Competitive Priorities

Michael Porter (1980) described three main 'generic' competitive strategies that businesses use to achieve and maintain competitive advantage (Wikipedia 2010).

Expanding upon this concept, a business may choose to create competitive advantage on one of several ways (Chase, Jacobs, et al 2006):

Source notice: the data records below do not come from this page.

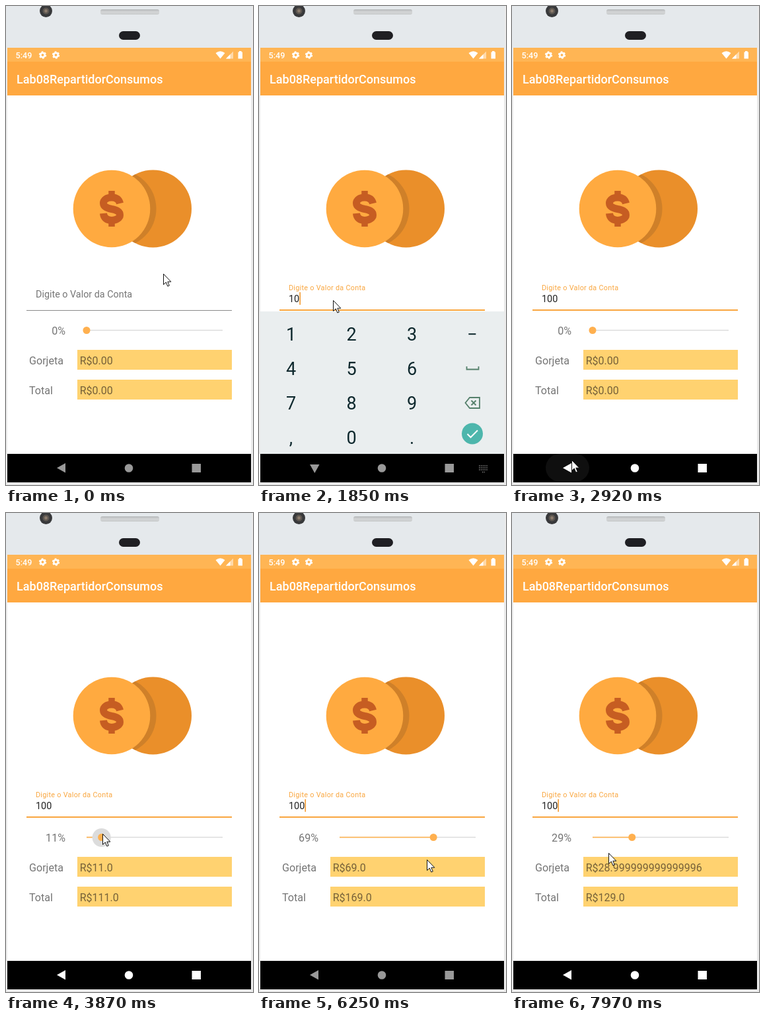
An HTML page for the animation above (8000 ms loop, 374x723 px).

```html
<!DOCTYPE html>
<html lang="pt">
<head>
<meta charset="utf-8">
<title>Calculadora</title>
<style>
  html, body { margin: 0; width: 100%; height: 100%; overflow: hidden; background: #ebebeb; }
  svg { display: block; width: 374px; height: 723px; font-family: Roboto, sans-serif; }
  .form { font-size: 16.1px; fill: #757575; }
  .value { font-size: 16px; fill: #756139; }
  .keys { font-size: 27px; fill: #0e282d; text-anchor: middle; }
  .line { fill: none; stroke: #55806b; stroke-width: 1.8; }
</style>
</head>
<body>
<svg viewBox="0 0 374 723">
  <defs>
    <clipPath id="coin"><circle cx="222.5" cy="306" r="58.5"/></clipPath>
    <clipPath id="screen"><path d="M2 63H371V719H2Z"/></clipPath>
    <linearGradient id="slot" x2="0" y2="1">
      <stop stop-color="#b5b8ba"/><stop offset=".5" stop-color="#d3d5d6"/><stop offset="1" stop-color="#c9cccd"/>
    </linearGradient>
    <g id="gear" fill="none" stroke="#fff">
      <circle r="3.2" stroke-width="2.6"/>
      <circle r="4.7" stroke-width="2" stroke-dasharray="2.7 2.22"/>
    </g>
  </defs>

  <!-- phone body -->
  <path d="M0 0H374V723H0Z" fill="#ebebeb"/>
  <path d="M0 0H372V63H0Z" fill="#e5e9ec"/>
  <circle cx="60.5" cy="7.5" r="9.5" fill="#38393b"/>
  <circle cx="60.5" cy="7.5" r="5" fill="#5d5751"/>
  <circle cx="60.5" cy="7.5" r="2.4" fill="#8b7b6c"/>
  <rect x="143" y="5" width="89" height="8" rx="3" fill="url(#slot)"/>
  <rect x="171" y="38" width="32" height="13" rx="6.5" fill="#1f1f23"/>

  <!-- bars -->
  <path d="M2 63H371V719H2Z" fill="#fff"/>
  <path d="M2 63H371V84H2Z" fill="#ffb554"/>
  <path d="M2 84H371V135H2Z" fill="#ffa840"/>
  <g fill="#fff" font-weight="500">
    <text x="14.5" y="79" font-size="12.6">5:49</text>
    <text x="16" y="117" font-size="18">Lab08RepartidorConsumos</text>
    <path d="M317.5 71Q324.5 65.5 331.5 71L324.5 79.5Z"/>
    <path d="M344 68.5V79.5H333Z" opacity=".5"/>
    <path d="M339.5 73V79.5H333Z"/>
    <path d="M351.5 69.5H353V68H356.500V69.500H358V79.500H351.500Z"/>
  </g>
  <use href="#gear" x="55.500" y="74"/>
  <use href="#gear" x="75.500" y="74"/>

  <!-- coins -->
  <circle cx="222.5" cy="306" r="58.5" fill="#ea8f2a"/>
  <circle cx="169" cy="306" r="58.5" fill="#cf8029" clip-path="url(#coin)"/>
  <circle cx="160" cy="306" r="58.3" fill="#ffaa40"/>
  <g fill="none" stroke="#c65d22">
    <path stroke-width="11" d="M172.500 298C171 291 166 289 160 289C152 289 147.500 293 147.500 297.500C147.500 303 153 305 160 306.500C168 308 172.500 310 172.500 315.500C172.500 320 167 323.500 160 323.500C153 323.500 148 320 147.500 313"/>
    <path stroke-width="9.500" d="M160 279V290M160 322V333"/>
  </g>

  <!-- form -->
  <text id="label" x="45">Digite o Valor da Conta</text>
  <text id="typed" x="45" y="447" font-size="14.4" fill="#212121"></text>
  <rect id="caret" y="432" width="1.7" height="19" fill="#f59f3a"/>
  <rect id="rule" x="31" width="311"/>
  <path d="M122 489.5H328" stroke="#dcdcdc" stroke-width="1.6"/>
  <path id="fill" stroke="#ffb04a" stroke-width="1.6"/>
  <circle id="halo" cy="490" fill="#dcdcdc"/>
  <circle id="thumb" cy="489.5" r="5.5" fill="#ffb04f"/>
  <path d="M108 519H342V549H108ZM108 564H342V594H108Z" fill="#ffd270"/>
  <g class="form">
    <text id="percent" x="90" y="496" text-anchor="end"></text>
    <text x="35" y="541">Gorjeta</text>
    <text x="35" y="586">Total</text>
    <text id="tip" class="value" x="111.7" y="541"></text>
    <text id="total" class="value" x="111.7" y="586"></text>
  </g>

  <!-- navigation bar -->
  <path d="M2 676H371V719H2Z" fill="#000"/>
  <rect id="press" x="51" y="676" width="66" height="42" rx="21" fill="#222"/>
  <g clip-path="url(#screen)">
    <g id="board">
      <path d="M2 461H371V676H2Z" fill="#eaeeef"/>
      <g id="keys" class="keys"></g>
      <path class="line" d="M314.500 544V548.500H332.500V544"/>
      <path class="line" d="M319 591H334V607H319L312.500 599ZM321.500 595.500L328.500 602.500M328.500 595.500L321.500 602.500"/>
      <circle cx="323" cy="645.5" r="16" fill="#4db6ac"/>
      <path d="M315.500 646L320.500 651L331 640.500" fill="none" stroke="#fff" stroke-width="2"/>
    </g>
  </g>
  <g id="nav">
    <path id="back"/>
    <circle cx="186" cy="697.5" r="6.3"/>
    <path d="M281.500 691H295V704H281.500Z"/>
    <path id="switcher" fill="none" stroke="#777" stroke-width="1.4" stroke-dasharray="1.6 1.2" d="M333 694H347M333 697H347M333 700H347M338 703.500H342"/>
  </g>

  <path id="cursor" d="M.5 .5V16.500L4.300 13L6.800 19L9.300 18L6.800 12.200H11.800Z" fill="#fff" stroke="#111" stroke-width="1"/>
</svg>

<script>
const $ = id => document.getElementById(id);
const set = (id, attrs) => { for (const k in attrs) $(id).setAttribute(k, attrs[k]); };
const clamp = v => Math.max(0, Math.min(1, v));

// runs of screen updates: start, end, number of updates
const runs = [
  [0, 0, 1], [70, 360, 5], [520, 750, 4], [990, 990, 1], [1450, 1450, 1], [1850, 1850, 1],
  [2000, 2000, 1], [2170, 2920, 11], [3000, 3390, 6], [3560, 3870, 5], [4020, 4780, 11],
  [4860, 5080, 4], [5330, 5480, 3], [5660, 5660, 1], [5800, 6570, 11], [6640, 7270, 9], [7410, 7970, 8]
];

// time, x, y
const pointer = [
  [0, 238, 404], [290, 114, 452], [360, 112, 444], [2100, 112, 444], [2540, 82, 705],
  [2770, 82, 705], [2920, 90, 685], [3390, 146, 486], [3870, 146, 484], [4704, 214, 486],
  [4780, 229, 488], [5006, 270, 495], [5080, 265, 493], [5730, 265, 493], [6262, 254, 523],
  [6570, 238, 489], [7270, 183, 490], [7640, 183, 490], [7970, 146, 513]
];

// time, opacity, drop
const board = [
  [520, 0, 40], [597, .6, 20], [673, .93, 3], [750, 1, 0],
  [2700, 1, 0], [2770, .75, 8], [2845, .25, 22], [2920, 0, 40]
];

function updateTime(t) {
  const [a, b, n] = runs.filter(r => r[0] <= t).pop();
  if (n < 2) return a;
  const step = (b - a) / (n - 1);
  return a + step * Math.min(n - 1, Math.floor((t - a) / step + .2));
}

function along(track, t) {
  const i = track.findIndex(k => k[0] > t);
  if (i < 0) return track[track.length - 1].slice(1);
  if (i === 0) return track[0].slice(1);
  const p = track[i - 1], q = track[i], u = (t - p[0]) / (q[0] - p[0]);
  return p.slice(1).map((v, j) => v + (q[j + 1] - v) * u);
}

function percentAt(t) {
  if (t < 3560) return 0;
  if (t < 5330) return Math.floor(11 + 33 * clamp((t - 3944) / 760) ** 1.5);
  return t < 7410 ? 69 : 29;
}

const money = v => "R$" + (Number.isInteger(v) ? v + ".0" : v);

["123−", "456", "789", ",0."].forEach((row, r) => [...row].forEach((c, i) => {
  const key = document.createElementNS("http://www.w3.org/2000/svg", "text");
  key.setAttribute("x", 48.5 + 91.5 * i);
  key.setAttribute("y", 504.5 + 52 * r);
  key.textContent = c;
  $("keys").append(key);
}));

function drawField(t) {
  const up = clamp((t - 440) / 230), focus = t >= 520;
  const count = (t >= 1450) + (t >= 1850) + (t >= 2000);
  const blink = t < 990 ? t >= 590 : t >= 1450 && (t < 2400 || (t + 40) % 1000 < 500);
  set("label", {
    y: 440 - 10.6 * up, "font-size": 14.35 - 3.55 * up,
    "letter-spacing": .28 * up, fill: focus ? "#f9a63f" : "#757575"
  });
  set("rule", { y: focus ? 458 : 459, height: focus ? 2 : 1, fill: focus ? "#f9a63f" : "#8a8a8a" });
  set("caret", { x: 45.1 + 8.08 * count, opacity: +blink });
  $("typed").textContent = "100".slice(0, count);
}

function drawSlider(t) {
  const p = percentAt(t), x = 122 + 2.06 * p, tip = 100 * (p / 100);
  const held = [[3560, 4740], [5330, 5660], [7410, 7680]].find(h => t >= h[0] && t < h[1]);
  set("thumb", { cx: x });
  set("fill", { d: `M122 489.500H${x}` });
  set("halo", { cx: x, r: held ? 14 * clamp((t - held[0] + 60) / 200) : 0 });
  $("percent").textContent = p + "%";
  $("tip").textContent = t < 3560 ? "R$0.00" : money(tip);
  $("total").textContent = t < 3560 ? "R$0.00" : money(100 + tip);
  return x;
}

function drawSystem(t) {
  const [alpha, drop] = along(board, t), typing = t >= 590 && t < 2600;
  const bright = t >= 2840 && !(t >= 5900 && t < 6560);
  set("board", { opacity: alpha, transform: `translate(0 ${drop})` });
  set("press", { opacity: t < 2600 ? 0 : clamp((3060 - t) / 300) });
  set("nav", { fill: bright ? "#fff" : "#999" });
  set("back", { d: typing ? "M77 692H91.500L84.300 705Z" : "M90 690V704.500L77 697.200Z" });
  set("switcher", { opacity: +typing });
}

function draw() {
  const t = updateTime(performance.now() % 8000);
  drawField(t);
  drawSystem(t);
  const thumb = drawSlider(t);
  let [x, y] = along(pointer, t);
  if (t >= 4020 && t < 4740) x = thumb + 2;
  set("cursor", { transform: `translate(${x} ${y})` });
  requestAnimationFrame(draw);
}
draw();
</script>
</body>
</html>
```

  1. Cost leadership - producing high volumes of standardized products in hopes of taking advantage of economies of scale and experience curve effects (Wikipedia 2010).
  2. Differientiation - creation of a product or service that is perceived as unique (Wikipedia 2010).
    1. Quality - "conformance to requirements or fitness for use" (APICS Dictionary 2008).
      1. Transcendent quality - an ideal, a condition of excellence
      2. Product-based quality - based on a product attibute
      3. User-based quality - fitness for use
      4. Manufacturing-based quality - conformance to requirements
      5. Value-based quality - degree of excellence at an acceptable price
    2. Time
      1. Delivery speed - how quickly operations or supply chain function can fulfill a need once identified
      2. Delivery reliability - the ability to deliver products or services when promised
    3. Flexibility
      1. Mix flexibility - ability to produce a wide range of products or services
      2. Changeover flexibility - ability to provide a new product with minimal delay
      3. Volume flexibility - ability to produce whatever volume the customer needs
  3. Focus strategy - focus on a few target market segments, tailoring the marketing mix to these specialized markets (Wikipedia 2010).